### How the four operations become two

Awhile back I posted about fraction division; that post made me think of reciprocals, algebra, and even properties of addition and multiplication.

You see, when you study abstract algebra, you get to concept of a group, or a ring, or a field - and all of those consist of a set of elements and one (group) or TWO (ring or field) operations.

Yet, in school math, we always study the FOUR basic operations.

Why are two operations enough in higher-level algebra? Where did they throw subtraction and division?

## Addition and multiplication

Did you ever notice these similarities between addition and multiplication?

• Both addition and multiplication are commutative:
a + b = b + a and ab = ba for all real numbers a, b.
Division and subtraction are not.

• Boht addition and multiplication are associative:
(a + b) + c = a + (b + c).
Division and subtraction are not.

• There exists an element so that adding it to a number doesn't change it (ADDITIVE IDENTITY). We call it zero:
0 + x and x + 0 both end up being just x.

• There also exists an element so that multiplying by it doesn't change the number (MULTIPLICATIVE IDENTITY). This is number one:
1x and x1 both are just x.

You might a lready know these well... but how about the INVERSE:

• For any real number x, there is a real number so that when you add the two, you will get the additive identity element or zero.(THE ADDITIVE INVERSE, or OPPOSITE)

• For any real number x (excepting zero), there is another real number so that when you multiply those, you will get the multiplicative identity element or one. (THE MULTIPLICATIVE INVERSE, or RECIPROCAL)

For example, for 8 we have −8: if you add them, you get zero.
For -5.4 you have 5.4; if you add them, you get zero.

And with multiplication:
For 8 we have 1/8. If you multiply them, you get 1.
For -5.4 or -54/10, we have -10/54: if you multiply them, you get 1.

Of course we normally call those the opposite (with addition) and the reciprocal (with multiplication).

But notice how both are based on the similar principle: for each number you can find a "pair" so that when you do the operation (either add or multiply), you get that operation's identity element (zero or one).

Nothing like that is true at all about subtraction and division.

## Getting "rid" of subtraction and division

Now, you don't really have to get rid of these two operations, but just observe how it CAN be done:

Simply define "division" as multiplying by the reciprocal... (doesn't that sound a bell?)

...and...

define "subtraction" as adding the opposite (that should sound a bell as well).

You are actually using these in elementary math as well.
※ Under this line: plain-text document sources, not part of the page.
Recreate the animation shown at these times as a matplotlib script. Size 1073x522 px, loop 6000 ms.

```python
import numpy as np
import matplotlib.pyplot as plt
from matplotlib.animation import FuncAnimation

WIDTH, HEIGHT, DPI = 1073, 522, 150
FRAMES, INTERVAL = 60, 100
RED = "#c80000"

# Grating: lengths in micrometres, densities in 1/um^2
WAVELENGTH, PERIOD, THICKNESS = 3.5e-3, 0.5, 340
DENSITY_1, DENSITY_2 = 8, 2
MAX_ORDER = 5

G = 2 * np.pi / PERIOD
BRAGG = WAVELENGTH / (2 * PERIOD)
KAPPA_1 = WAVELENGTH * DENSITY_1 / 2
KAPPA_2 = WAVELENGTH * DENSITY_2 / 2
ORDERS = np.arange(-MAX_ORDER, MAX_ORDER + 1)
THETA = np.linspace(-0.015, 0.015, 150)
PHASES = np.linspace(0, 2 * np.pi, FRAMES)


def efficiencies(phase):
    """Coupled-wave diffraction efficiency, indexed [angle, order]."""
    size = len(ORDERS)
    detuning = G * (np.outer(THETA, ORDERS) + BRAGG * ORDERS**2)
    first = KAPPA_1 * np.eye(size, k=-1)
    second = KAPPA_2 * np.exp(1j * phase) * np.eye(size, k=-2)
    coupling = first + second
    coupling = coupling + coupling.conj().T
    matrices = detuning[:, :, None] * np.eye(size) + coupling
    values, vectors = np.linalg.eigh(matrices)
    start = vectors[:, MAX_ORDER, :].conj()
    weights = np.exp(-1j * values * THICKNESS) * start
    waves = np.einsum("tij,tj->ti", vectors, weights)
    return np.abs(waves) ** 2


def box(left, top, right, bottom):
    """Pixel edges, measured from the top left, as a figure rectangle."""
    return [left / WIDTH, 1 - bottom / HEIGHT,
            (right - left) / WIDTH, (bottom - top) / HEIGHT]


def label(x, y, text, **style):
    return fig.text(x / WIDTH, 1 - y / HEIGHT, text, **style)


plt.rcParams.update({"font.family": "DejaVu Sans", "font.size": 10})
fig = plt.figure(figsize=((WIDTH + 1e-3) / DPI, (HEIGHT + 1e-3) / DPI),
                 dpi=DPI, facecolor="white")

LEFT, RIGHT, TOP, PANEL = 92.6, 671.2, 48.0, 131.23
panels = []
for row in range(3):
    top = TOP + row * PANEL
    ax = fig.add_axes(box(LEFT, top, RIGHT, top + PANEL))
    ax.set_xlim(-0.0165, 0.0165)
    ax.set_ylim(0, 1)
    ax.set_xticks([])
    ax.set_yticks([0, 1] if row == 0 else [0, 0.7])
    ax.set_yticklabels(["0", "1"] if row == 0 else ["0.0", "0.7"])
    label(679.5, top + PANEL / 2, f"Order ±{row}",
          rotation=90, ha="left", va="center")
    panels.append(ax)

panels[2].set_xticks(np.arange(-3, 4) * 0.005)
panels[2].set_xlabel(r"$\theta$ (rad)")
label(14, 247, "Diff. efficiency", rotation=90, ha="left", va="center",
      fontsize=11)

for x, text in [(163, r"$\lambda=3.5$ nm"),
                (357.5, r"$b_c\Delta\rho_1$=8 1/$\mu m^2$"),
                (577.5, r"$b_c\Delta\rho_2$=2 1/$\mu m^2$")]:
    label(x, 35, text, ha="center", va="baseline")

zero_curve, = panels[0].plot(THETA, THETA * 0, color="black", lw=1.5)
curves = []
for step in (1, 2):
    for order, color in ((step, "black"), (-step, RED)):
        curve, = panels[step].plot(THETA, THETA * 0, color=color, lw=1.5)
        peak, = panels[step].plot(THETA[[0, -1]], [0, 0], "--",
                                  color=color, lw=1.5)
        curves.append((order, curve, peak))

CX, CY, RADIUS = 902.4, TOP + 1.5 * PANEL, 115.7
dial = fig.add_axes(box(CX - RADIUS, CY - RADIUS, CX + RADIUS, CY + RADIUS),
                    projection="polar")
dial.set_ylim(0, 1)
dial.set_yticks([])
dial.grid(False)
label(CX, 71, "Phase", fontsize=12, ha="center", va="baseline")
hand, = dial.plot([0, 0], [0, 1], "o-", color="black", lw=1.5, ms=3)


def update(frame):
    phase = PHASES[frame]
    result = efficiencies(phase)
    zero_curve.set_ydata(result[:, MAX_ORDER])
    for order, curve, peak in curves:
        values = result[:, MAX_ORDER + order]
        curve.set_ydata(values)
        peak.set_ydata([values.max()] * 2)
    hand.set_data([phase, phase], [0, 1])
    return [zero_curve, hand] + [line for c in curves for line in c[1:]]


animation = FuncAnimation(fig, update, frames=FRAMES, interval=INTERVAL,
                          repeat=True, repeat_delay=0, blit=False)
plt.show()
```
Just remember the fraction division; you're told to "invert and MULTIPLY" - to change the division to multiplication by the reciprocal.

Or, remember the rule about subtracting negative numbers; you're told that 8 − (−9) is actually adding 9... You're changing subtraction into addition of the opposite (opposite of −9 is 9).

But did you ever consider; that same thing is TRUE of EVERY DIVISION problem and EVERY SUBTRACTION problem!

For example:

24 ÷ 4 is the same as 24 × 1/4.
0.08 ÷ 0.02 is the same as 0.08 × 100/2.

10 − 3 is the same as 10 + (−3).
−1/5 − (−1/2) is the same as −1/5 + 1/2.

In both cases, the change is made in a similar way: the operation is changed to mult/add, and the number is changed to its multiplicative or additive inverse.

So instead of four operations, we can get by with two. And the two that are left have some nice properties (like we saw above).

I think all this is really neat!

(Don't worry though; just keep using subtraction and division in your everyday life and teach them to students, too. I just feel the TEACHER should know about all this, and then bring little bits and pieces of this underlying algebra structure in his/her teaching when appropriate.) Anonymous said…
And the square route of 2 is the same as 2 to the power of a half.
The cube route of 2 is 2 to the power of a third.

You can loose another operator.

Matt Anonymous said…
In words only 4 operations become 2, in practice division is still more complicated for the beginner. Why comfound their thinking further by introducing this concept. Let the child discover it as her/his brain incorports the practice. It is often best to practice without excessive talking. Maria Miller said…
Of course we let children in elementary grades study all four operations, and not confuse them with this idea.

I mean it more for middle-high school level teaching. M said…
For the most part, I (as a Comp Sci college student) switch on the fly between adding negatives and subtracting; the same applies for division and power/rooting.